“We have no basis under the law for demanding proof of the legality of a suitcase of bills,” he said.

Recently, an adviser to Open Russia was stopped by police on election day when he was carrying 2 million rubles in cash (at that time worth $29,500) evidently related to paying the expenses of independent election observers. Police confiscated the cash saying they needed to check if it was counterfeit and have not returned it.

Shklyayev says that legal transactions will always have proper paperwork. This year, the FTS has opened up 137 criminal cases on unlawful transport of cash abroad, but only one or two of them reached the stage of trial. Those accused simply postponed delivery dates to account for the cash, Shklyayev complained, saying that the powers of customs agents and customs law itself are insufficient to deal with contraband deals. He hopes for changes to the law to enable Russian state agencies such as the tax service to exchange information about persons with large sums of cash.

He said unscrupulous businesses send cash abroad for purchase of items that are never delivered, or deliberately inflate the cost of items such as medical equipment that are delivered. Customs authorities have been unable to stop these transactions, he complained. Under amendments to the code, the FTS would be able to file complaints when they see such imports.

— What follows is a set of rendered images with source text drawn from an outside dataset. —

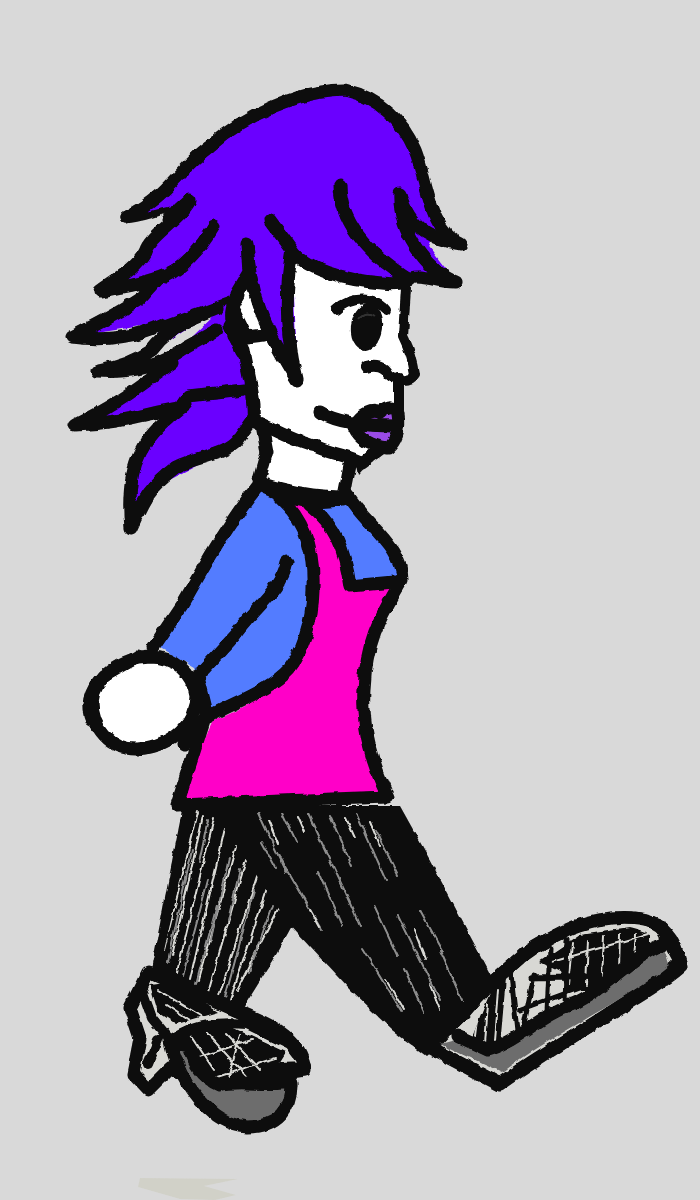
<!DOCTYPE html>
<html lang="en">
<head>
<meta charset="utf-8">
<title>Walking figure with purple hair</title>
<style>
:root {
  --paper: #d9d9d9;
  --ink: #090909;
  --hair: #6a00ff;
  --lips: #9a4be6;
  --skin: #ffffff;
  --shirt: #527bff;
  --apron: #ff00c8;
  --sole: #6d6d6d;
  --chalk: #d8d8d4;
  --scratch: #8d8d8d;
  --smudge: #cfcfc2;
}
html, body { margin: 0; overflow: hidden; background: var(--paper); }
svg { display: block; width: 700px; height: 1200px; }
.ink { fill: none; stroke: var(--ink); stroke-width: 13; stroke-linecap: round; stroke-linejoin: round; }
.outlined { stroke: var(--ink); stroke-width: 13; stroke-linejoin: round; }
.solid { fill: var(--ink); }
.hair { fill: var(--hair); }
.skin { fill: var(--skin); }
.shirt { fill: var(--shirt); }
.apron { fill: var(--apron); }
.lips { fill: var(--lips); }
.sole { fill: var(--sole); }
.canvas-shoe { fill: var(--chalk); }
.smudge { fill: var(--smudge); }
.scratch { fill: none; stroke: var(--scratch); stroke-width: 2; stroke-linecap: round; }
.light { stroke: var(--chalk); }
.thin { stroke-width: 5; }
.medium { stroke-width: 10; }
</style>
</head>
<body>
<svg viewBox="0 0 700 1200" role="img" aria-label="Hand-drawn person with purple hair, pink apron and black trousers walking to the right">
  <defs>
    <filter id="marker-edge" x="0" y="0" width="700" height="1200" filterUnits="userSpaceOnUse">
      <feTurbulence type="fractalNoise" baseFrequency="0.09" numOctaves="2" seed="4"/>
      <feDisplacementMap in="SourceGraphic" scale="5" xChannelSelector="R" yChannelSelector="G"/>
    </filter>
    <clipPath id="back-leg-area"><path d="M196 810L224 816L290 915L238 1006L160 968Z"/></clipPath>
    <clipPath id="front-leg-area"><path d="M235 812H390L482 985L440 1035L395 1012L300 910Z"/></clipPath>
    <clipPath id="front-upper-area"><path d="M470 1042L492 988L530 952C575 925 625 917 658 940L640 957L565 1003L505 1048Z"/></clipPath>
  </defs>
  <rect width="700" height="1200" fill="var(--paper)"/>
  <path class="smudge" d="M140 1178L238 1179L204 1186L236 1195L215 1200L180 1199L138 1187Z" opacity=".7"/>

  <g filter="url(#marker-edge)">
    <g id="back-leg">
      <path class="solid" d="M183 806L148 985L238 1016L272 962L298 915L240 808Z"/>
      <g clip-path="url(#back-leg-area)">
        <path class="scratch light" d="M203 816L172 956M214 818L177 972M225 828L190 979M236 846L199 980M246 860L208 992M258 873L219 996M268 886L230 1000M281 903L237 990M198 812L164 950"/>
        <path class="scratch" stroke-width="4" d="M208 880L183 975M229 858L211 940M254 890L225 998M272 906L249 972M192 850L168 962M208 820L199 862M240 870L228 920M217 905L196 984"/>
      </g>
    </g>

    <g id="back-shoe">
      <path class="canvas-shoe outlined" d="M148 972L130 1008L140 1038L133 1074L148 1090L170 1068L200 1085L305 1070C300 1035 265 1022 235 1010Z"/>
      <path class="solid" d="M150 985L172 982L218 1012L176 1024L158 1012ZM176 1036L225 1024L285 1052L270 1076L220 1084Z"/>
      <path class="scratch light" stroke-width="4" d="M158 990L208 1020M166 1004L190 1020M190 1034L214 1070M206 1032L248 1078M226 1034L260 1070M196 1058L252 1040M214 1078L276 1058M240 1036L228 1078"/>
      <path class="sole outlined" d="M170 1041C180 1085 212 1124 247 1127C278 1127 292 1108 291 1082C267 1087 240 1079 219 1085C202 1078 192 1060 188 1046Z"/>
      <path class="ink medium" d="M142 990L152 1018L170 1040C195 1023 222 1022 247 1024L290 1045L306 1066L280 1067M158 1040L148 1064M236 1012L278 1030"/>
    </g>

    <g id="front-shoe">
      <path class="canvas-shoe outlined" d="M430 1048L488 986L525 953C575 920 625 910 660 925L680 962C660 985 540 1055 500 1085Z"/>
      <g clip-path="url(#front-upper-area)">
        <path class="solid" d="M466 1042L470 1005L506 978L500 1046ZM540 962L580 935L650 925V957L590 990L566 990L560 972Z"/>
        <path class="scratch light" stroke-width="4" d="M478 1012L474 1044M488 1004L485 1044M498 990L494 1040M572 944L568 985M588 940L586 986M604 936L602 976M620 934L619 970M636 934L634 958M552 962L648 934"/>
        <path class="ink thin" d="M511 975L518 1040M534 975L524 1024M530 978L600 976M550 948L547 1012M567 940L565 1005M520 1010L580 988"/>
      </g>
      <path class="sole" d="M440 1044L463 1038L490 1052C515 1046 545 1016 577 1005C605 995 630 960 664 948L669 965C635 995 545 1038 502 1073Z"/>
      <path class="ink" stroke-width="11" d="M458 1036L488 1050C515 1043 540 1015 573 1004C605 990 630 956 664 944"/>
      <path class="ink" d="M428 1046L500 1084C550 1045 650 995 681 967C676 938 660 920 636 918C590 914 555 932 520 958L490 984"/>
    </g>

    <g id="front-leg">
      <path class="solid" d="M215 806H400L430 860L496 985L468 1018L426 1056L392 1030L350 990L285 920L250 865Z"/>
      <g clip-path="url(#front-leg-area)">
        <path class="scratch" d="M258 812L286 872M282 812L296 842M308 814L350 902M330 816L352 866M356 812L386 880M280 858L322 930M376 830L398 876M262 842L276 868M318 872L342 926M374 905L398 956M398 915L440 1000M420 910L442 950M362 948L402 1012M404 968L424 1012M440 950L462 1000M344 890L360 926"/>
        <path class="scratch light" stroke-width="1" d="M268 820L278 844M298 816L305 832M346 818L355 838M370 822L380 846M430 985L440 1010M386 980L404 1010M310 910L320 928M414 930L425 958"/>
      </g>
    </g>

    <g id="shirt-and-apron">
      <path class="shirt" d="M258 486L155 645L195 668L208 716L290 680L320 600L400 576C396 550 360 520 346 498Z"/>
      <path class="apron" d="M286 502C312 535 320 585 308 630C300 665 285 690 212 722L177 800H384C362 740 358 660 390 588L350 586C346 555 335 520 310 504Z"/>
      <path class="ink" d="M258 486C230 520 205 565 182 605L153 648M287 562C282 590 250 612 235 635L203 670"/>
      <path class="ink" d="M280 498C310 525 314 560 313 588C313 625 300 655 289 669C270 690 235 702 208 717L198 676M206 714L177 805L388 797C370 760 362 725 364 690C366 635 385 610 402 580C402 545 365 525 348 496"/>
      <path class="ink" d="M308 504C335 525 345 550 350 586L394 582"/>
    </g>

    <g id="hand">
      <path class="skin outlined" d="M150 657C175 657 192 672 196 696C196 722 175 745 138 749C110 750 92 728 92 702C94 678 120 658 150 657Z" stroke-width="14"/>
      <path class="ink" d="M137 657L104 676C88 692 86 708 92 720M184 744L194 720"/>
    </g>

    <g id="hair-back">
      <path class="hair" d="M345 92C290 92 240 120 210 146C180 172 165 200 126 217L192 201L150 252L100 291L166 279L120 312L72 337L165 322L150 347L98 371L168 360L75 425L184 405C150 430 126 470 131 528L160 485L236 445L262 400L260 300L420 270L440 220C425 150 400 100 345 92Z"/>
      <path fill="var(--paper)" d="M152 352L188 328L217 313L192 337L168 358L110 372Z"/>
      <path class="ink" d="M126 217C150 215 170 204 190 200C180 220 150 235 145 252C135 270 115 280 100 291C130 286 150 282 168 274C190 265 203 245 214 226M166 276C145 300 105 320 72 337C110 342 140 335 163 324C185 318 205 305 233 295M217 309C190 320 170 326 152 350C135 362 115 368 98 371C140 374 165 362 185 348L217 330M172 363C140 385 125 400 75 425C120 424 150 412 180 408L188 396L244 390M186 404C145 435 124 460 131 528C142 505 145 490 176 467C200 455 225 455 238 440L252 420"/>
    </g>

    <g id="head">
      <path class="skin" d="M262 420L270 490L345 496L350 465L365 460L398 425L402 382L414 374L403 335L405 290L340 278L292 250L234 292L230 325L246 345L250 400Z"/>
      <path class="hair" d="M245 245L292 255L298 380L272 338L257 300Z"/>
      <path class="ink" d="M247 244C249 290 262 325 297 380C284 330 286 285 292 250M238 296C226 310 232 336 247 337L264 335M234 336L244 350C248 375 256 400 254 421C280 432 295 442 315 446C335 455 350 456 362 463L389 443"/>
      <path class="ink" d="M262 425L267 452L259 480M350 465L344 496" stroke-width="12"/>
      <path class="solid" d="M260 476C290 486 325 492 352 490L352 503C320 514 285 505 256 490Z"/>
      <path class="solid" d="M354 456L370 455L368 464L358 475Z"/>
      <path class="ink medium" d="M406 288L403 336C410 350 413 360 415 374C411 382 396 382 389 375C385 366 375 364 366 367M399 378V410M336 310C350 296 375 296 386 310"/>
      <ellipse class="solid" cx="367" cy="327" rx="16" ry="23" transform="rotate(8 367 327)"/>
      <path d="M359 319Q366 310 374 316" fill="none" stroke="#333" stroke-width="2"/>
      <path class="lips outlined" stroke-width="8" d="M353 427C362 412 373 409 380 413C388 406 397 406 398 414C401 430 395 442 388 448C370 446 359 440 353 427Z"/>
      <path class="ink" stroke-width="8" d="M320 412C335 422 360 426 396 426"/>
    </g>

    <g id="hair-front">
      <path class="hair" d="M126 217C170 195 180 170 210 146C250 112 300 92 345 90C390 98 420 145 430 200C436 222 445 235 461 244L420 235L456 282L412 272L392 284C350 286 315 275 292 254L247 246L236 294L165 320L140 308L214 225L192 201Z"/>
      <path class="ink" d="M126 217C170 195 175 172 210 146C245 115 300 90 345 90C380 98 403 122 415 150C428 182 428 230 461 244C435 240 410 232 400 194C398 230 425 270 456 282C435 282 422 274 410 278C405 285 390 284 382 283C340 280 308 268 295 254L270 220M340 185C340 220 365 252 410 280M247 244L249 272L236 294M214 226C200 250 180 270 166 276M190 200L168 220"/>
      <path class="ink" d="M233 310L246 336M230 326L242 352"/>
    </g>
  </g>
</svg>
</body>
</html>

Rossiyskaya Gazeta
says capital flight so far this year through the month of September was $45 billion, according to preliminary data from the Central Bank. By contrast last year, it was $155 billion.

Capital flight in 2014 doubled from the previous year to $151.5 billion, according to Business Insider in January — estimates can differ due to exchange rate fluctuations. In any event, it seems the figure for dollar outflow is significantly lower this year, possibly as Russians hang on to dollars to use for expenses within Russian given that the ruble crash has lost a third of their incomes and savings.

— Catherine A. Fitzpatrick